## About this task
For the data below, say how many lines contain "tooth". Only the number should be given.
-------
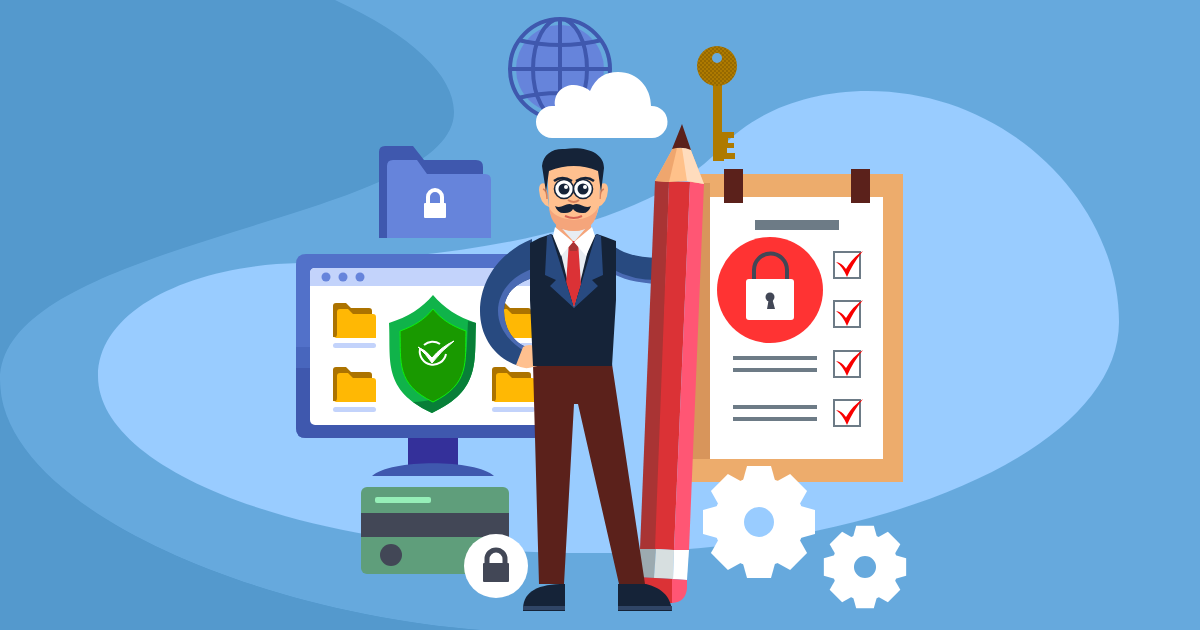
<!DOCTYPE html>
<html lang="en">
<head>
<meta charset="utf-8">
<title>Data security checklist</title>
<style>
:root {
  --sky: #66a9dd; --sky-deep: #5499cd; --sky-light: #99ccff;
  --indigo: #3f58ae; --indigo-mid: #5271c9; --periwinkle: #6684db; --lavender: #c3d3fb;
  --navy: #152338; --suit: #284a80; --suit-light: #4a6ab3;
  --skin: #ffc08f; --skin-shade: #f5a57b; --brown: #5b211b;
  --red: #db3236; --red-dark: #a93434; --red-light: #ff5674; --alert: #ff3333;
  --gold: #ae7a00; --amber: #ffb804; --amber-dark: #ac7300;
  --board: #edac6c; --board-shade: #d8955b;
  --slate: #6d7b86; --charcoal: #424756; --card: #5f9e7b; --mint: #96efb8;
}
html, body { margin: 0; height: 100%; overflow: hidden; }
body { background: var(--sky); }
.canvas { display: block; width: 1200px; height: 630px; }
</style>
</head>
<body>
<svg class="canvas" viewBox="0 0 1200 630" role="img" aria-label="Man with a giant pencil beside a protected computer and a security checklist">
  <defs>
    <g id="gear">
      <circle r="30" fill="none" stroke="#fff" stroke-width="30"/>
      <g id="gear-teeth" fill="#fff">
        <g id="tooth-pair">
          <polygon id="tooth" points="-17,-38 -12,-56 12,-56 17,-38"/>
          <use href="#tooth" transform="rotate(45)"/>
        </g>
        <use href="#tooth-pair" transform="rotate(90)"/>
        <use href="#tooth-pair" transform="rotate(180)"/>
        <use href="#tooth-pair" transform="rotate(270)"/>
      </g>
    </g>
    <g id="file-folder">
      <path d="M0 34V3Q0 0 3 0H13L18 5H36Q39 5 39 8V34Z" fill="var(--amber-dark)"/>
      <path d="M4 34V9Q4 6 7 6H15L20 11H40Q43 11 43 14V35H0Q4 35 4 31Z" fill="var(--amber)"/>
      <rect y="40" width="43" height="5" rx="2.5" fill="var(--lavender)"/>
    </g>
    <g id="check-item">
      <rect x="1" y="1" width="26" height="26" fill="#fff" stroke="var(--slate)" stroke-width="2"/>
      <path d="M3 11Q9 12 13 18Q20 6 30 0Q20 12 14 26Q10 16 3 11Z" fill="#f90000"/>
    </g>
    <g id="line-pair" fill="var(--slate)">
      <rect width="84" height="4"/><rect y="12" width="84" height="4"/>
    </g>
    <g id="eye">
      <circle r="9.5" fill="#fff" stroke="var(--navy)" stroke-width="1.6"/>
      <circle r="5.5" fill="var(--navy)"/>
      <circle cx="2" cy="-2" r="2" fill="#fff"/>
    </g>
    <pattern id="key-grain" width="4" height="4" patternUnits="userSpaceOnUse">
      <rect width="4" height="4" fill="var(--gold)"/>
      <circle cx="1" cy="1" r=".7" fill="#6b4a00"/><circle cx="3" cy="3" r=".7" fill="#6b4a00"/>
    </pattern>
    <clipPath id="globe-clip"><circle cx="560" cy="69" r="50"/></clipPath>
    <clipPath id="tie-clip"><polygon points="555,226 592,226 588,262 574,308 560,262"/></clipPath>
  </defs>

  <g id="background">
    <rect width="1200" height="630" fill="var(--sky)"/>
    <path d="M0 0H335C412 35 454 76 454 112C454 222 0 238 0 380C0 505 250 612 480 630H0Z" fill="var(--sky-deep)"/>
    <path d="M0 385C2 505 250 612 480 630H0Z" fill="var(--sky-deep)"/>
    <path d="M98 376C98 310 190 265 300 263C480 258 650 225 722 147C752 114 805 91 868 91C1010 91 1119 205 1119 322C1119 450 880 553 590 553C300 553 98 470 98 376Z" fill="var(--sky-light)"/>
  </g>

  <g id="globe">
    <circle cx="560" cy="69" r="44" fill="var(--periwinkle)"/>
    <g clip-path="url(#globe-clip)" fill="none" stroke="var(--indigo)" stroke-width="4">
      <path d="M560 18V120M509 69H611M518 40Q560 50 602 40M518 98Q560 88 602 98"/>
      <ellipse cx="560" cy="69" rx="27" ry="50"/>
    </g>
    <circle cx="560" cy="69" r="50" fill="none" stroke="var(--indigo)" stroke-width="4"/>
  </g>
  <path id="cloud" d="M552 138A16 16 0 0 1 552 106H555C553 90 568 82 580 86Q587 88 590 91C596 77 606 72 618 72C638 72 651 88 651 106A16 16 0 0 1 652 138Z" fill="#fff"/>

  <g id="key">
    <path d="M713 82H722V132H734V138H728V143H734V148H727V153H735V159H724V161H713Z" fill="var(--gold)"/>
    <path d="M717 46A20 20 0 1 1 717 86A20 20 0 1 1 717 46ZM717 53A5 5 0 1 0 717 63A5 5 0 1 0 717 53Z" fill="url(#key-grain)" fill-rule="evenodd"/>
  </g>

  <g id="locked-folder">
    <path d="M379 238V152Q379 146 385 146H413L424 160H476Q483 160 483 167V238Z" fill="var(--indigo)"/>
    <path d="M387 238V166Q387 160 393 160H417L427 174H485Q491 174 491 180V238Z" fill="var(--periwinkle)"/>
    <rect x="424" y="203" width="22" height="15" rx="1" fill="#fff"/>
    <path d="M428 204V197A7 7 0 0 1 442 197V204" fill="none" stroke="#fff" stroke-width="4"/>
  </g>

  <g id="monitor">
    <rect x="408" y="436" width="50" height="34" fill="#34309a"/>
    <path d="M372 476C390 459 476 459 494 476Z" fill="var(--indigo)"/>
    <path d="M306 254H560V438H306Q296 438 296 428V264Q296 254 306 254Z" fill="var(--indigo-mid)"/>
    <path d="M296 347H560V368H296Z" fill="#4866bd"/>
    <path d="M296 368H560V438H306Q296 438 296 428Z" fill="var(--indigo)"/>
    <rect x="310" y="268" width="240" height="157" rx="5" fill="#fff"/>
    <path d="M310 286V273Q310 268 315 268H550V286Z" fill="var(--lavender)"/>
    <g fill="var(--periwinkle)"><circle cx="326" cy="277" r="4.5"/><circle cx="343" cy="277" r="4.5"/><circle cx="360" cy="277" r="4.5"/></g>
    <use href="#file-folder" x="333" y="303"/>
    <use href="#file-folder" x="333" y="367"/>
    <use href="#file-folder" x="492" y="303"/>
    <use href="#file-folder" x="492" y="367"/>
  </g>

  <g id="shield">
    <path d="M433 295C444 308 458 317 476 323C474 360 482 390 432 413C382 390 391 360 389 323C408 317 422 308 433 295Z" fill="#10b34a"/>
    <path d="M476 323C474 360 482 390 432 413Q422 409 413 402C470 400 466 360 468 321Z" fill="#087f38"/>
    <path d="M433 309C442 320 452 326 466 331C465 362 470 384 433 402C396 384 401 362 400 331C414 326 424 320 433 309Z" fill="#199900" stroke="#0cf20c"/>
    <path d="M420 349A13 13 0 0 0 446 354M424 345A13 13 0 0 1 440 344" fill="none" stroke="#fff" stroke-width="2"/>
    <path d="M418 347Q426 350 432 358Q441 347 454 341Q441 351 432 363Q426 354 418 347Z" fill="#fff" stroke="#fff"/>
  </g>

  <g id="payment-card">
    <rect x="361" y="487" width="148" height="87" rx="6" fill="var(--card)"/>
    <rect x="361" y="513" width="148" height="24" fill="var(--charcoal)"/>
    <rect x="375" y="497" width="56" height="6" rx="2" fill="var(--mint)"/>
    <circle cx="391" cy="555" r="11" fill="var(--charcoal)"/>
    <circle cx="496" cy="566" r="32" fill="#fff"/>
    <rect x="483" y="563" width="26" height="19" rx="1" fill="var(--charcoal)"/>
    <path d="M487 564V559A9 9 0 0 1 505 559V564" fill="none" stroke="var(--charcoal)" stroke-width="5"/>
  </g>

  <g id="checklist">
    <rect x="690" y="174" width="213" height="308" fill="var(--board)"/>
    <path d="M690 183H710V459H690Z" fill="var(--board-shade)"/>
    <rect x="710" y="197" width="173" height="262" fill="#fff"/>
    <g fill="var(--brown)"><rect x="724" y="169" width="19" height="34"/><rect x="851" y="169" width="19" height="34"/></g>
    <rect x="755" y="220" width="84" height="10" fill="var(--slate)"/>
    <circle cx="770" cy="290" r="53" fill="var(--alert)"/>
    <path d="M754 280V270A16.5 16.5 0 0 1 787 270V280" fill="none" stroke="var(--charcoal)" stroke-width="4"/>
    <rect x="746" y="279" width="48" height="41" rx="3" fill="#fff"/>
    <circle cx="770" cy="297" r="4.5" fill="var(--charcoal)"/>
    <polygon points="769,298 772,298 775,309 767,309" fill="var(--charcoal)"/>
    <use href="#check-item" x="833" y="251"/>
    <use href="#check-item" x="833" y="300"/>
    <use href="#check-item" x="833" y="350"/>
    <use href="#check-item" x="833" y="399"/>
    <use href="#line-pair" x="733" y="356"/>
    <use href="#line-pair" x="733" y="405"/>
  </g>

  <g id="gears">
    <use href="#gear" transform="translate(759 522)"/>
    <use href="#gear" transform="translate(865 567) scale(.735)"/>
  </g>

  <g id="far-arm">
    <path d="M606 239C618 252 632 257 658 258V284C632 281 612 274 600 262Z" fill="var(--suit)"/>
    <path d="M614 270Q632 280 658 280V284C636 283 620 278 614 274Z" fill="var(--suit-light)"/>
  </g>

  <g id="pencil">
    <polygon points="655,181 669,181 657,549 640,549" fill="var(--red-dark)"/>
    <polygon points="669,181 690,182 674,550 655,549" fill="var(--red)"/>
    <polygon points="690,182 704,183 689,550 674,550" fill="var(--red-light)"/>
    <path d="M655 181L673 148H690L704 184L687 181L669 182Z" fill="#ffc18a"/>
    <polygon points="655,181 673,148 677,148 669,182" fill="#efa66e"/>
    <polygon points="682,148 690,148 704,184 687,181" fill="#ffdcbd"/>
    <path d="M682 124L691 150Q682 146 672 149Z" fill="var(--brown)"/>
    <polygon points="640,549 656,549 654,578 638,577" fill="#9caab0"/>
    <polygon points="656,549 674,550 673,579 654,578" fill="#d7dfe0"/>
    <polygon points="674,550 689,550 687,580 673,579" fill="#fff"/>
    <path d="M638 577L673 579V603H658Q638 600 638 577Z" fill="var(--red)"/>
    <path d="M672 579L687 580V588Q686 602 672 603Z" fill="var(--red-light)"/>
  </g>

  <g id="man">
    <g id="legs">
      <path d="M533 364H612L645 584H619L578 404H574L564 584H539Z" fill="var(--brown)"/>
      <path d="M523 608C524 591 538 584 565 584V611H523Z" fill="var(--navy)"/>
      <path d="M618 584H646C660 588 670 594 672 611H618Z" fill="var(--navy)"/>
      <path d="M523 608H565M618 608H672" stroke="#304566" stroke-width="4"/>
    </g>
    <g id="near-arm">
      <path d="M532 239C500 252 480 280 480 311C480 338 496 359 519 366L526 347C512 341 504 327 504 311C504 296 512 285 532 278Z" fill="var(--suit)"/>
      <path d="M532 269C508 278 498 295 498 311C498 327 508 341 524 351L526 347C512 341 504 327 504 311C504 296 512 285 532 278Z" fill="var(--suit-light)"/>
      <path d="M516 365L523 347Q529 343 536 347Q544 350 544 357Q543 366 533 367Q524 370 516 365Z" fill="var(--skin)"/>
    </g>
    <g id="torso">
      <path d="M551 234L574 250L597 234Q606 237 616 241V300L612 366H533L530 300V243Q540 237 551 234Z" fill="var(--navy)"/>
      <path d="M555 229L574 308L593 229Z" fill="#e8edf2"/>
      <path d="M556 222L574 242L591 222V234L574 246L556 234Z" fill="var(--skin-shade)"/>
      <g clip-path="url(#tie-clip)">
        <polygon points="569,241 578,241 581,285 574,308 566,285" fill="var(--red)"/>
      </g>
      <polygon points="567,243 579,243 577,251 570,251" fill="var(--red-dark)"/>
      <path d="M555 227L573 242L561 256L553 236Z M592 227L574 242L586 256L595 236Z" fill="#fff"/>
      <path d="M551 234L574 308L550 286L556 280L545 275L547 236Z" fill="var(--suit)"/>
      <path d="M596 234L574 308L598 286L592 280L603 275L601 236Z" fill="var(--suit)"/>
    </g>
    <g id="head">
      <path d="M546 184Q539 181 539 190Q540 204 549 207Z M601 184Q608 181 608 190Q607 204 598 207Z" fill="var(--skin)"/>
      <path d="M543 189Q547 190 547 199M604 189Q600 190 600 199" fill="none" stroke="#d9825c" stroke-width="1.5"/>
      <path d="M547 166Q573 154 601 166L599 207Q594 230 574 231Q553 230 549 207Z" fill="var(--skin)"/>
      <path d="M549 207Q553 218 574 220Q594 218 598 207Q596 231 574 231Q551 231 549 207Z" fill="var(--skin-shade)"/>
      <path d="M546 192L542 166C543 154 553 148 565 149C588 146 604 154 604 168L601 192L598 171Q574 161 549 171Z" fill="var(--navy)"/>
      <use href="#eye" x="564" y="189"/>
      <use href="#eye" x="583" y="189"/>
      <path d="M554 181Q562 175 572 181M576 181Q586 175 594 181" fill="none" stroke="var(--navy)" stroke-width="2.5"/>
      <path d="M568 200Q574 204 579 200" fill="none" stroke="#d9825c" stroke-width="2"/>
      <path d="M573 205C566 201 562 210 555 206Q558 214 565 213Q571 213 573 209Q576 213 582 213Q588 214 591 206C584 210 580 201 573 205Z" fill="var(--navy)"/>
      <path d="M565 216Q574 220 582 216" fill="none" stroke="#d66353" stroke-width="2"/>
    </g>
  </g>
</svg>
</body>
</html>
-------
## Response to this exercise
6